One of them is SMRT Corporation, a public transport service provider in Singapore. SMRT Chairman, Seah Moon Ming has put particular focus on building a dynamic business environment where support and flexibility prospers.
As national discourse and politics become more divisive and inward-looking, businesses must learn to think globally and inclusively. The first important step to making this happen is to embrace cultural diversity in the workplace to help organizations be competitive on a global scale.
Given the many benefits of a culturally diverse workforce, many business leaders have embraced this global perspective to foster positivity, productivity, and efficiency in the workplace. As a result, diversity turned into a massive trend to help companies build meaningful relationships in foreign countries. To shed light on the impact of workplace diversity, this article will explore how it has become a huge trend in organizations and how it will change the future of the modern workforce.
A win-win situation for employers and employees
When we talk about diversity, this refers to an organization that intentionally implements a workforce consisting of individuals with different cultural attributes and uses those differences to maximize the talent and capabilities of the workforce.

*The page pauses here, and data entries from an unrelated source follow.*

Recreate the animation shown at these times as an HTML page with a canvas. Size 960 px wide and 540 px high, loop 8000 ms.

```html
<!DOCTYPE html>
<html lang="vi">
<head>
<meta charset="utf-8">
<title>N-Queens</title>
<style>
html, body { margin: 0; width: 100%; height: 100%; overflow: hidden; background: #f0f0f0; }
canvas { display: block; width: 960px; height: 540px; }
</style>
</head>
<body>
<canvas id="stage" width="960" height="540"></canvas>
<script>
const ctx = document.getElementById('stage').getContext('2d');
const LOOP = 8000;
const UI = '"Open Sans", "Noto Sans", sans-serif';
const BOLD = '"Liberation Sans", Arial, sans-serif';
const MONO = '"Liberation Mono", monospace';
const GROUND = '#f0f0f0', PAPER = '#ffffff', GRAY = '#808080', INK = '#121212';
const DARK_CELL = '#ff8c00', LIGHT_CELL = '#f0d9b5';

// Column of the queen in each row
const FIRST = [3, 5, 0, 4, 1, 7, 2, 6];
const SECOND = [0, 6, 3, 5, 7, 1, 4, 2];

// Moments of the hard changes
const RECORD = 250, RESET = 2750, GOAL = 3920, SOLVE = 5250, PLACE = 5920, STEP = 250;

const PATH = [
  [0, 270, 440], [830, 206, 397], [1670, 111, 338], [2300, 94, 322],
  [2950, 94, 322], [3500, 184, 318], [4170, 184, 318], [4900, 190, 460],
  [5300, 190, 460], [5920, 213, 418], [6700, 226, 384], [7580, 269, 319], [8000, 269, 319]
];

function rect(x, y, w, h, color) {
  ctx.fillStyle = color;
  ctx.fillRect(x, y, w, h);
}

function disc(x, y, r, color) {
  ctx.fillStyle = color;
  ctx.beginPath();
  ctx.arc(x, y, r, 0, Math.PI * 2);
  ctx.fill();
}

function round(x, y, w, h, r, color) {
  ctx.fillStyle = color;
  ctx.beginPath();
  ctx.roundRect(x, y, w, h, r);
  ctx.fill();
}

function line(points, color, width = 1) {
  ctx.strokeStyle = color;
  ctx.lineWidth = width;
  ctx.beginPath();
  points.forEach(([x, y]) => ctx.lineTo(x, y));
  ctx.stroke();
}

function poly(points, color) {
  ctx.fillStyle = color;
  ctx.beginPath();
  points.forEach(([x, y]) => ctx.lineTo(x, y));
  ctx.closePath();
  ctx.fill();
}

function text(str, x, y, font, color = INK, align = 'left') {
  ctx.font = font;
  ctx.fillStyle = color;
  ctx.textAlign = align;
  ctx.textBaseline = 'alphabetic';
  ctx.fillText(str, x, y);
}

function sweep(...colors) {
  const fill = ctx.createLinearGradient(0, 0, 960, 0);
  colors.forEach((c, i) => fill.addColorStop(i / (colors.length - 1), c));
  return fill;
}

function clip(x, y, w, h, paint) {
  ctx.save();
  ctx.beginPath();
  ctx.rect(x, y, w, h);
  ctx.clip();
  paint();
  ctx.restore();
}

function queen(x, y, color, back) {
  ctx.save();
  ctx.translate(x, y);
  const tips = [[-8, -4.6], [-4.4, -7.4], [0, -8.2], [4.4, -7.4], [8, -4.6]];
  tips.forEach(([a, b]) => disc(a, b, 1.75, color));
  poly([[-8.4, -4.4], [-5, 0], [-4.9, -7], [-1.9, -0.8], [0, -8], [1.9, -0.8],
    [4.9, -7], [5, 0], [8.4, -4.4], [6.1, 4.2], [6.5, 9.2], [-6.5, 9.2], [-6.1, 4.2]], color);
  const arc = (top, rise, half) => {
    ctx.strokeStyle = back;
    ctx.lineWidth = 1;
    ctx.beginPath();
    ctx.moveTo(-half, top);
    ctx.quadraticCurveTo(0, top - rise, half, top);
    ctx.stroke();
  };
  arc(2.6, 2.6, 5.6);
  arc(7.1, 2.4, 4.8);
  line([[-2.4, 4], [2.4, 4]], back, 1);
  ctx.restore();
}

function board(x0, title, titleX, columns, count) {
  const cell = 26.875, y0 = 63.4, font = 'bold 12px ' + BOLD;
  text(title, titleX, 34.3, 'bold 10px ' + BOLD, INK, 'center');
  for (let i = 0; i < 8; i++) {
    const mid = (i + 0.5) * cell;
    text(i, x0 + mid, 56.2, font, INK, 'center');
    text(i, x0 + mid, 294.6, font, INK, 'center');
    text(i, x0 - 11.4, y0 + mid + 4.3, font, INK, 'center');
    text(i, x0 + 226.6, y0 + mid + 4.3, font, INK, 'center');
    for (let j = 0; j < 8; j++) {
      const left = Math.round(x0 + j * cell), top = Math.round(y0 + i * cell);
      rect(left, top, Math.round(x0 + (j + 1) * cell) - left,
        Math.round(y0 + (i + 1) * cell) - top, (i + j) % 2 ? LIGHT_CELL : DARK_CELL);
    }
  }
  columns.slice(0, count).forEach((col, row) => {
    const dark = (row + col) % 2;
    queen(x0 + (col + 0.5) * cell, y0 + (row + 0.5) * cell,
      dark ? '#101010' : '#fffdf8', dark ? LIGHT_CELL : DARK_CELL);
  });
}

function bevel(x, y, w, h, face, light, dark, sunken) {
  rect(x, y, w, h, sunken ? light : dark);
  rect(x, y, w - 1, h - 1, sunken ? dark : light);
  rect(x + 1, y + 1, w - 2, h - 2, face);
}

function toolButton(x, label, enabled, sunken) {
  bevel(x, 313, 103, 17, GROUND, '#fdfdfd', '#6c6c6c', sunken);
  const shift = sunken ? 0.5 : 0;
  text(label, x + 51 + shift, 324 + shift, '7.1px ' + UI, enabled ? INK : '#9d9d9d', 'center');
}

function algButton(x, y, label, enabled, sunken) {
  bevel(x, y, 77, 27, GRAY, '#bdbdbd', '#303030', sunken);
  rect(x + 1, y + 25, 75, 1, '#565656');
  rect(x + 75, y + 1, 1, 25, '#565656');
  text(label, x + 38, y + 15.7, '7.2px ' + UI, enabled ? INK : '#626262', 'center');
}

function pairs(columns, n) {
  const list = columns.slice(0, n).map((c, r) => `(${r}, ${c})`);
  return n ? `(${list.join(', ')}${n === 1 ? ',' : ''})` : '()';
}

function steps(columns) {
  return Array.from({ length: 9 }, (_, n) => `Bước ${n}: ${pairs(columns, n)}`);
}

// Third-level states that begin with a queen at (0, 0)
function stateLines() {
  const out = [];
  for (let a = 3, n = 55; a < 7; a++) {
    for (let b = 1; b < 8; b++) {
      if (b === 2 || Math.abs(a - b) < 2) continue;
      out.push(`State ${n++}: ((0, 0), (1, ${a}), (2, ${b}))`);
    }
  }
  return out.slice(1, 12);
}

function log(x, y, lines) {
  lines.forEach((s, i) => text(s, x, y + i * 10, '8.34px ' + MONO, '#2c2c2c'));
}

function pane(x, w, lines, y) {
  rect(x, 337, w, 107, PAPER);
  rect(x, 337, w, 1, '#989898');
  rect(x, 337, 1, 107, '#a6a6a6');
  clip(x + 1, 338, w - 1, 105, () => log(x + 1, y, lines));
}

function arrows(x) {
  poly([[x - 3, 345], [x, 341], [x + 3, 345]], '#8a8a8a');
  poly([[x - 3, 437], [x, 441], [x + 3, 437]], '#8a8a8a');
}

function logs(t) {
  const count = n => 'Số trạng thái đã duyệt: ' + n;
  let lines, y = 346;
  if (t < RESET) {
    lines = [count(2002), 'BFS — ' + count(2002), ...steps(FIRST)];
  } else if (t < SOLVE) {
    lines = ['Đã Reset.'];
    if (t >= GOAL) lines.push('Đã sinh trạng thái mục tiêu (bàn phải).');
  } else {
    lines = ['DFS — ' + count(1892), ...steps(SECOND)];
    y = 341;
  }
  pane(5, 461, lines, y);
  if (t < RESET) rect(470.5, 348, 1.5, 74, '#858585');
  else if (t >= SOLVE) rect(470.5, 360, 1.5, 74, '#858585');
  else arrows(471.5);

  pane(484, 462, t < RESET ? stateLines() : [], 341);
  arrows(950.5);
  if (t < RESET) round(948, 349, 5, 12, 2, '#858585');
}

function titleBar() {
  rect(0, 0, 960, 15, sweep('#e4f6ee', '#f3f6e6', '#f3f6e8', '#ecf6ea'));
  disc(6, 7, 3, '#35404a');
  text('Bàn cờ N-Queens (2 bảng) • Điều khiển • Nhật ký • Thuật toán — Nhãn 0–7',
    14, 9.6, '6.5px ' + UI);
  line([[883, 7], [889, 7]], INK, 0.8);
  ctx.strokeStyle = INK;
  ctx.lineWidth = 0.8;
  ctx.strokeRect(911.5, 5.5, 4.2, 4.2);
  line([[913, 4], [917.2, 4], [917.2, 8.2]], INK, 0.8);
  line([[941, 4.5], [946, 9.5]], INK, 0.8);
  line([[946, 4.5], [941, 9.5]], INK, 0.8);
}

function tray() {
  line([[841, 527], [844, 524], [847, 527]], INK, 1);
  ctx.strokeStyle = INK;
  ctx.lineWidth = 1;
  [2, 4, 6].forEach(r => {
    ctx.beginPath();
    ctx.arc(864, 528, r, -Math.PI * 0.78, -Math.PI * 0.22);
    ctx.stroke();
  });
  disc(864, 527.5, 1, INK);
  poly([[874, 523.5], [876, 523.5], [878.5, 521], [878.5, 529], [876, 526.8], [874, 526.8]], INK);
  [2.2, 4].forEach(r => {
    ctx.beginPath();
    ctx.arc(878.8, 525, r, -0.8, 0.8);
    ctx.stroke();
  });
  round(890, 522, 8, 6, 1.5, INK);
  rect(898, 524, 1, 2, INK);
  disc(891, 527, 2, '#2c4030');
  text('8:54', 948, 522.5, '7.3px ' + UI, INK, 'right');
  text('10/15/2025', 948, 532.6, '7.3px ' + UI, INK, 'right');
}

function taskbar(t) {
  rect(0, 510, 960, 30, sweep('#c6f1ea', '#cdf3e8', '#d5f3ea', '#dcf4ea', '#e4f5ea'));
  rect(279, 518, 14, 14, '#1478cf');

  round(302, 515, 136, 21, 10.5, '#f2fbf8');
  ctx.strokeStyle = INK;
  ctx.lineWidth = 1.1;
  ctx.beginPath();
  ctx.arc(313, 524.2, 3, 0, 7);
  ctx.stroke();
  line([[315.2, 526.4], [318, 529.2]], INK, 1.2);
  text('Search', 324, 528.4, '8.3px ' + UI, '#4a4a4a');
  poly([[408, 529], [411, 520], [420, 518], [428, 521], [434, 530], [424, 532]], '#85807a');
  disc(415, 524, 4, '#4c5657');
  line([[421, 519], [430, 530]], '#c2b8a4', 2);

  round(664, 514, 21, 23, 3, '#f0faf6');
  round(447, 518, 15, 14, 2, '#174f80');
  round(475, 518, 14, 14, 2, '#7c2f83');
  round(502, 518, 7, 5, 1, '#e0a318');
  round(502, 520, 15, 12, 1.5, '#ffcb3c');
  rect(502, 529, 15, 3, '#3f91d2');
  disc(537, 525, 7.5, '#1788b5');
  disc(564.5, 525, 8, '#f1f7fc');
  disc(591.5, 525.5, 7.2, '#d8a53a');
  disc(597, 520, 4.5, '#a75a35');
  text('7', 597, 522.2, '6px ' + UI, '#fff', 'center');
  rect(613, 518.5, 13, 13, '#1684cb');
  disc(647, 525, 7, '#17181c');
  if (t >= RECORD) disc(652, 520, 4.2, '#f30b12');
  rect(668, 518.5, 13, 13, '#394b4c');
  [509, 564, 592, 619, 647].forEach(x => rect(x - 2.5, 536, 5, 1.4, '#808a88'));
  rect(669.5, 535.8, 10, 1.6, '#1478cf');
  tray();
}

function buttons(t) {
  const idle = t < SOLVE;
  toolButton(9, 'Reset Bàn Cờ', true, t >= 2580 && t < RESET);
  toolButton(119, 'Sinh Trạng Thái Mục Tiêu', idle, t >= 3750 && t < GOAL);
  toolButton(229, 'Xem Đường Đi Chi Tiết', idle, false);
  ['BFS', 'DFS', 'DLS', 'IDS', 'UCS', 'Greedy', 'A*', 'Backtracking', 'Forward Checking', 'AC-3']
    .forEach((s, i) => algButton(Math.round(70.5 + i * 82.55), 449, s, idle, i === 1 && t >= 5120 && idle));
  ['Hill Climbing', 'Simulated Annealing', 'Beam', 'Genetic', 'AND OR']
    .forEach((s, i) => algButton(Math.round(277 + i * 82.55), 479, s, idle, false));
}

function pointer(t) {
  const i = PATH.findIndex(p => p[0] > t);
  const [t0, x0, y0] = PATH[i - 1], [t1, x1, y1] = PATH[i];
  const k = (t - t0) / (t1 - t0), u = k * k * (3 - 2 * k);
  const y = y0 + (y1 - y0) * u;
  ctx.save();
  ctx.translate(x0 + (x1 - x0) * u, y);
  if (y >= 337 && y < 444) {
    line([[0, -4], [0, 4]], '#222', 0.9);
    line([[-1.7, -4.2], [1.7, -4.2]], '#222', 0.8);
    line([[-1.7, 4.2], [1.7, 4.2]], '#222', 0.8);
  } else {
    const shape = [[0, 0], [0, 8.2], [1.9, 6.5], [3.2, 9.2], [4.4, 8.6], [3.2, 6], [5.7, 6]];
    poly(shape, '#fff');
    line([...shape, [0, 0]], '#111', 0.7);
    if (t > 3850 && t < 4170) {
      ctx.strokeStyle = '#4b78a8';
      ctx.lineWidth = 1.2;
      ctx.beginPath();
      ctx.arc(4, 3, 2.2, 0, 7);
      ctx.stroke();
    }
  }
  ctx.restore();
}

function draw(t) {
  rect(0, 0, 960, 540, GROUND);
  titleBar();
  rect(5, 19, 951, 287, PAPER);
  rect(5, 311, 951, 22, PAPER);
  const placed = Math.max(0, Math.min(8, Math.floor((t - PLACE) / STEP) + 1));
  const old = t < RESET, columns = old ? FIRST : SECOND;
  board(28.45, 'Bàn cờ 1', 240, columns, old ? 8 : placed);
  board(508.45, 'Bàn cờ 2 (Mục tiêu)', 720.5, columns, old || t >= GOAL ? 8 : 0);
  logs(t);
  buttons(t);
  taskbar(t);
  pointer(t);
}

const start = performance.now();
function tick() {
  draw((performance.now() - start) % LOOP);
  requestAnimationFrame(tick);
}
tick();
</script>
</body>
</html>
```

If done well, diversity provides countless competitive advantages to organizations.
Companies and teams that prioritize diversity can receive a variety of perspectives, ideas, and learning opportunities. Employees coming from different cultural backgrounds opens doors for inventive and creative solutions by bringing together their experiences, talents, and unique skill sets. Otherwise, a team consisting of people that share the same skills and backgrounds is likely to address an issue in similar ways.
A culturally diverse workforce that constantly works towards creativity and innovation can establish a sense of fellowship, pride, and positivity within the organization and the team. This creates a feeling of belongingness among the group and promotes successful collaboration in company ventures. Every person wants to feel recognized and needed, and diversity can foster this by increasing satisfaction and productivity where everyone’s contribution has a specific value.

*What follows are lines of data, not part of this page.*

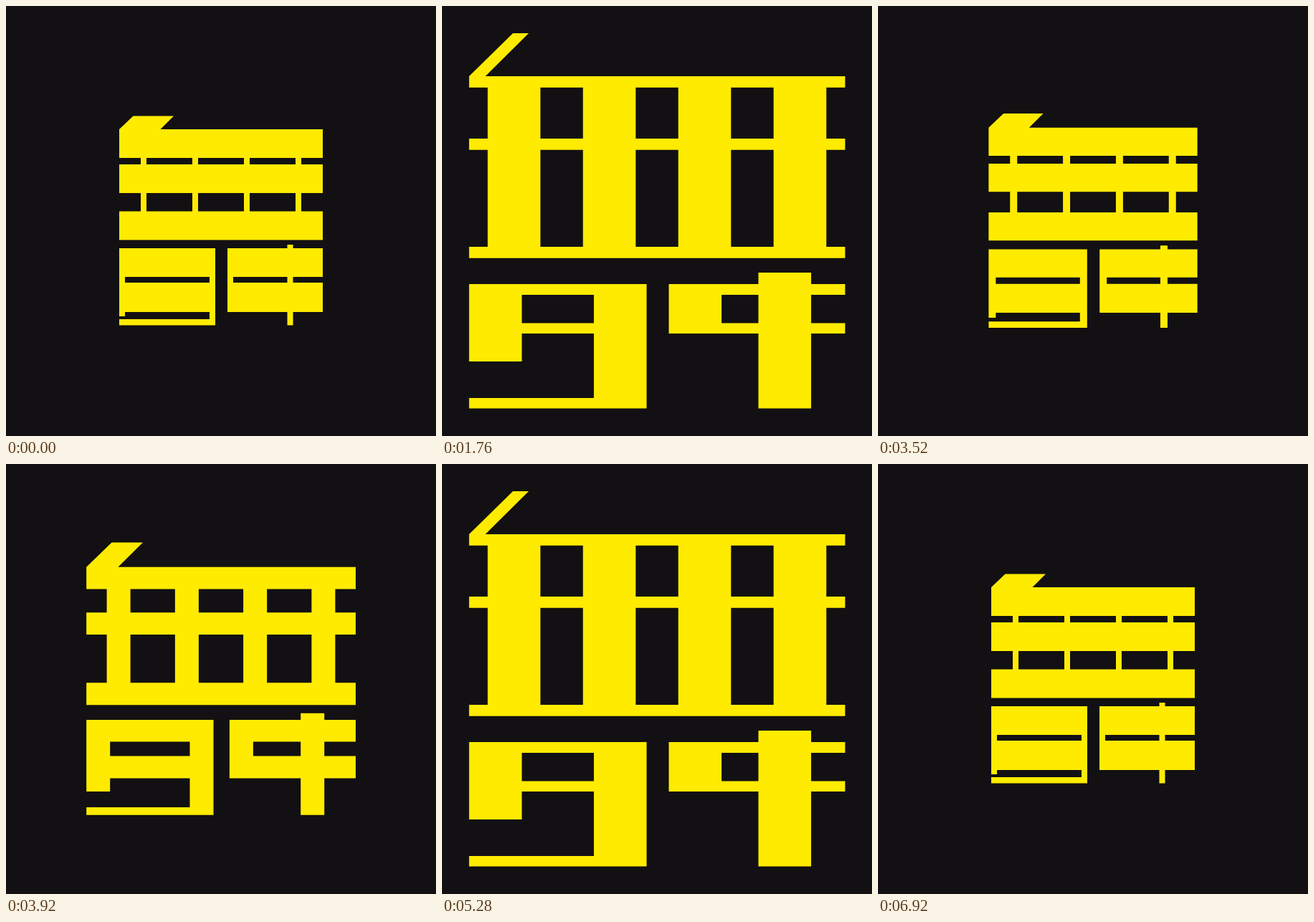
Recreate the animation shown at these times as an HTML page with a canvas. Size 600 by 600 pixels, loop 7 s.

```html
<!DOCTYPE html>
<html lang="en">
<head>
<meta charset="utf-8">
<title>Breathing glyph</title>
<style>
  html, body { margin: 0; height: 100%; overflow: hidden; background: #121012; }
  canvas { display: block; }
</style>
</head>
<body>
<canvas id="stage" width="600" height="600"></canvas>
<script>
const ctx = document.getElementById('stage').getContext('2d');
const LOOP = 7000, LOW = -.02, HIGH = 1.03;

function ease(t, start, duration) {
  const x = Math.min(1, Math.max(0, (t - start) / duration));
  return x < .5 ? 4 * x ** 3 : 1 - 4 * (1 - x) ** 3;
}

// Two breaths per loop, resting at 0 (compact) and swelling to about 1
function sizeAt(t) {
  const breath = ease(t, -255, 1550) - ease(t, 1439, 1669)
    + ease(t, 3121, 1750) - ease(t, 4975, 1586)
    + ease(t, LOOP - 255, 1550);
  return Math.max(0, LOW + (HIGH - LOW) * breath);
}

function draw(p) {
  const mix = (a, b) => a + (b - a) * p;
  const box = (l, t, r, b) => ctx.rect(l, t, r - l, b - t);

  ctx.fillStyle = '#121012';
  ctx.fillRect(0, 0, 600, 600);
  ctx.fillStyle = '#ffeb00';
  ctx.beginPath();

  const left = mix(158, 37.8), right = mix(442, 562.5);
  const stem = mix(8, 73.6), bar = mix(40, 15.8);
  const top = mix(172, 98), base = mix(286.5, 336);

  // Upper part: flag, three bars, four stems
  const tip = mix(153.5, 38);
  ctx.moveTo(left, top);
  ctx.lineTo(mix(177.5, 99), tip);
  ctx.lineTo(mix(234, 121), tip);
  ctx.lineTo(mix(215.5, 60.5), top);
  ctx.closePath();
  for (const y of [top, mix(221, 185), base]) box(left, y, right, y + bar);
  for (let i = 0; i < 4; i++) {
    const x = mix(188 + 72 * i, 63.7 + 133 * i);
    box(x, top, x + stem, base + bar);
  }

  // Lower part: two halves sharing two rows, then the uprights
  const row1 = mix(338, 388), row2 = mix(386, 442.5), row2End = mix(427, 457);
  const leftEnd = mix(292, 285.5), rightStart = mix(309, 316.5);
  const post = mix(392.5, 441.5), foot = mix(445.5, 561.5);
  for (const [l, r] of [[left, leftEnd], [rightStart, right]]) {
    box(l, row1, r, mix(378, 403));
    box(l, row2, r, row2End);
  }
  box(left, row1, left + stem, mix(433, 496));
  box(leftEnd - stem, row1, leftEnd, foot);
  box(left, mix(437, 547), leftEnd, foot);
  box(rightStart, row1, rightStart + stem, row2End);
  box(post, mix(333, 372), post + stem, foot);
  ctx.fill();
}

function frame() {
  draw(sizeAt(performance.now() % LOOP));
  requestAnimationFrame(frame);
}
frame();
</script>
</body>
</html>
```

Stronger business outcomes
Inclusion and diversity are obviously critical to workplace values but also to the company’s bottom line. In a study by the Harvard Business Review, diverse companies are 19 percent higher in innovation revenues. This shows any management that supports diversity is likely to have better innovation performance than those that don’t.

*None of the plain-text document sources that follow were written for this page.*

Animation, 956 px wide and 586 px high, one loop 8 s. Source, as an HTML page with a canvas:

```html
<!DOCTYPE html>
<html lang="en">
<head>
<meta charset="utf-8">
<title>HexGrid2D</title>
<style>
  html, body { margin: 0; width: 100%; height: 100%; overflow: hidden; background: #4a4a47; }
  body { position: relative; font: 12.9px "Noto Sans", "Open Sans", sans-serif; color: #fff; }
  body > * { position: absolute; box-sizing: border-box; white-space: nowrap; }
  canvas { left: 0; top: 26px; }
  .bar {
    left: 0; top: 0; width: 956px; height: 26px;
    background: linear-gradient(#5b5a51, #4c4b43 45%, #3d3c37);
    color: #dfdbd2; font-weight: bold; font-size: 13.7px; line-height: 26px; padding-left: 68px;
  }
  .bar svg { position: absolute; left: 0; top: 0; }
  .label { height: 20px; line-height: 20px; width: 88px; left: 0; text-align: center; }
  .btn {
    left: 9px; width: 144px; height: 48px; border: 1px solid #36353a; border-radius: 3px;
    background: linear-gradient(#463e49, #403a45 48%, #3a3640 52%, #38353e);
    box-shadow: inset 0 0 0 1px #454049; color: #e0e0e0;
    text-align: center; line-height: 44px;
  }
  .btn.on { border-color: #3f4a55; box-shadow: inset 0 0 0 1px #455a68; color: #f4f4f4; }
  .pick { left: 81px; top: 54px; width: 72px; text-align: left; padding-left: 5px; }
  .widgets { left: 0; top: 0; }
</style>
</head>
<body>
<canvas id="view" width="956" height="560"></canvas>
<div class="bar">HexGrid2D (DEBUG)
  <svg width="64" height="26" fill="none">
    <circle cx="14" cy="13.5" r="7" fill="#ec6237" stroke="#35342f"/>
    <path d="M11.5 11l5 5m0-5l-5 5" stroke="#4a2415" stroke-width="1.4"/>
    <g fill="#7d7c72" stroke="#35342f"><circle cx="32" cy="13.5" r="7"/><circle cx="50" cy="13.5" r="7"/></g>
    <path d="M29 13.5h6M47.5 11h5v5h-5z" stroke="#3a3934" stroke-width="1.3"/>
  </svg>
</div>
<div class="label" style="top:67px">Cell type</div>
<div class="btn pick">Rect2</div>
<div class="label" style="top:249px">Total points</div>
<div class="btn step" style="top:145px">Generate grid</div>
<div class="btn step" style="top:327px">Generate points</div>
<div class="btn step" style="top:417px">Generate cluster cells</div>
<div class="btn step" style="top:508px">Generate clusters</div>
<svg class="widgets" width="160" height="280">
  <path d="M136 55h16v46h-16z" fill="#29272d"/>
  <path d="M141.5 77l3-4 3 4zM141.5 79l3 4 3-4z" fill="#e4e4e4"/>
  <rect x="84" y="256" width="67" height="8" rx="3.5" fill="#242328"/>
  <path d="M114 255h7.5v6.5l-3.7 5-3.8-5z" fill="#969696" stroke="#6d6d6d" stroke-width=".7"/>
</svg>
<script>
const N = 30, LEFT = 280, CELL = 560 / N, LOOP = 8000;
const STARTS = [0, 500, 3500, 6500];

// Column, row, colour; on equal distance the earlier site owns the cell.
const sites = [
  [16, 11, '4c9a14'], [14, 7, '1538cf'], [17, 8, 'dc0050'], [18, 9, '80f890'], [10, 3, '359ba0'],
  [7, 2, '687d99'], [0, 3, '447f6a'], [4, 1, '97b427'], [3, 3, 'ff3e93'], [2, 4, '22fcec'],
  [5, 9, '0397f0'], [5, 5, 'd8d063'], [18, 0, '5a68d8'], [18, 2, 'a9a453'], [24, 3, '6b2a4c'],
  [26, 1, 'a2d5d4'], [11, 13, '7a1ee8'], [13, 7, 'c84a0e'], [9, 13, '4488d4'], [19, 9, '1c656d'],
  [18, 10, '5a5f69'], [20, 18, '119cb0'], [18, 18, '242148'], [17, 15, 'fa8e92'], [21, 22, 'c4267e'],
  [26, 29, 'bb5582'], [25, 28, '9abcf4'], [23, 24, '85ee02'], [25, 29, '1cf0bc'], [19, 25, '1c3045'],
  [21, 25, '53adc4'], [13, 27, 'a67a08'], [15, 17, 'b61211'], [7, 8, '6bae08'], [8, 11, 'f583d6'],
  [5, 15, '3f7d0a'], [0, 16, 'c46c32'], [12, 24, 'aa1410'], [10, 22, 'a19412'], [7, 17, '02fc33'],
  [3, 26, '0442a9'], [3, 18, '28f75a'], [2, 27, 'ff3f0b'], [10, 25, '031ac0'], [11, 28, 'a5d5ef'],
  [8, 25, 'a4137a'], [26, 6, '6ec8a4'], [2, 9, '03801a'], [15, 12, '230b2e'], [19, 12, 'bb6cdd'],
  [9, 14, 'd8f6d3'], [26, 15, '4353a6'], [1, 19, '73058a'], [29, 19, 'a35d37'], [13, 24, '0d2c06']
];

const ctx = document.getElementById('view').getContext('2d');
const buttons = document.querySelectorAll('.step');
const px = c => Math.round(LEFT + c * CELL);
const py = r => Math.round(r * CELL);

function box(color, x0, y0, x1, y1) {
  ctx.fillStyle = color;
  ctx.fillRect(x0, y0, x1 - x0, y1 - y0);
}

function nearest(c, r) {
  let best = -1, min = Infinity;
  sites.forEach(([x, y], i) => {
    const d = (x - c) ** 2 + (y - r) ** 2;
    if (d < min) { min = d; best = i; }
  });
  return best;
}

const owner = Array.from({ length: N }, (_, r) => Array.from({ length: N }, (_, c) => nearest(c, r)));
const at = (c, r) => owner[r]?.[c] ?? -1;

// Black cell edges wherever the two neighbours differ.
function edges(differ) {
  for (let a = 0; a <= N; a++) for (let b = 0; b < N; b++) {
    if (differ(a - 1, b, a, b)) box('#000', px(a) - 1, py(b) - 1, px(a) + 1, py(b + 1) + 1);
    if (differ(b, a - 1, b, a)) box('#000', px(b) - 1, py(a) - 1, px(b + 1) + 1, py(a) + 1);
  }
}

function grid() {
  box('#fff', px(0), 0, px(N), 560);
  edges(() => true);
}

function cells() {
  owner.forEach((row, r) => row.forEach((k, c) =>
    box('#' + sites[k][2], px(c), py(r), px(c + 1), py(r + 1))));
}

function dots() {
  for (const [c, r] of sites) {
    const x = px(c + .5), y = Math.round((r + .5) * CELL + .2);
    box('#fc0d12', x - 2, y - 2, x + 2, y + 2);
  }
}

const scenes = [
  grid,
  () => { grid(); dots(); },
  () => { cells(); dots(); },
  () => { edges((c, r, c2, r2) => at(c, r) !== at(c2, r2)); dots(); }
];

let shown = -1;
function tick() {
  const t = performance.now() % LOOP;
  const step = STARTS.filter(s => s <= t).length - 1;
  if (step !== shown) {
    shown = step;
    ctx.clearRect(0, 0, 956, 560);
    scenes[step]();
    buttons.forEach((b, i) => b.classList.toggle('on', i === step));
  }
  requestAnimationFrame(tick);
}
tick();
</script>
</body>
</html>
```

Diversity, being the main driver of innovation and financial performance, represents a significant upside for companies. Innovation revenues are likely to increase by building the management’s diversity concerning gender, national and industry origin, and career paths. The uplift potential is more significant if an organization widens its cultural dimensions.
According to CMSWire, companies in the upper quartile for gender, ethnic, and racial diversity have around 25 percent likelihood of earning more than other competitors in their respective industries, especially in times of global crisis.
Improved workforce environment
The road towards becoming a diverse workplace starts in the recruitment process. Companies that refuse to change how they recruit people are likely to hire the same sets of people with similar skills, knowledge, and attributes. Expanding recruitment searches to diverse applicants from different backgrounds and ethnicity widens the talent pool and boosts the chances of hiring top talent.
It’s also worth noting that workers today look for companies that value diversity. A Glassdoor survey reveals Asians, Latinos, women, and African-American respondents view diversity as an important factor when finding employment, while Caucasian respondents significantly value workplace diversity. A company that is open to hiring diverse applicants is more likely to have qualified employees.
Trust and engagement will also increase in companies that support diversity. This paves the way for higher engagement, retention, team morale, and profitability. Employees in inclusive office environments tend to be in better physical, mental, and emotional health, which lowers the chances for sick leaves. They’re also likely to trust their company leaders and have higher chances of bringing innovations and new perspectives, which has larger effects on the organization’s revenue.
Having a culturally diverse workplace is one of the biggest assets an organization can have. Employee differences are something every company must celebrate if they want to establish better relationships with their workforce and clients. After all, communities and clients are likely to be attracted to companies that recruit people who they share the same cultural background.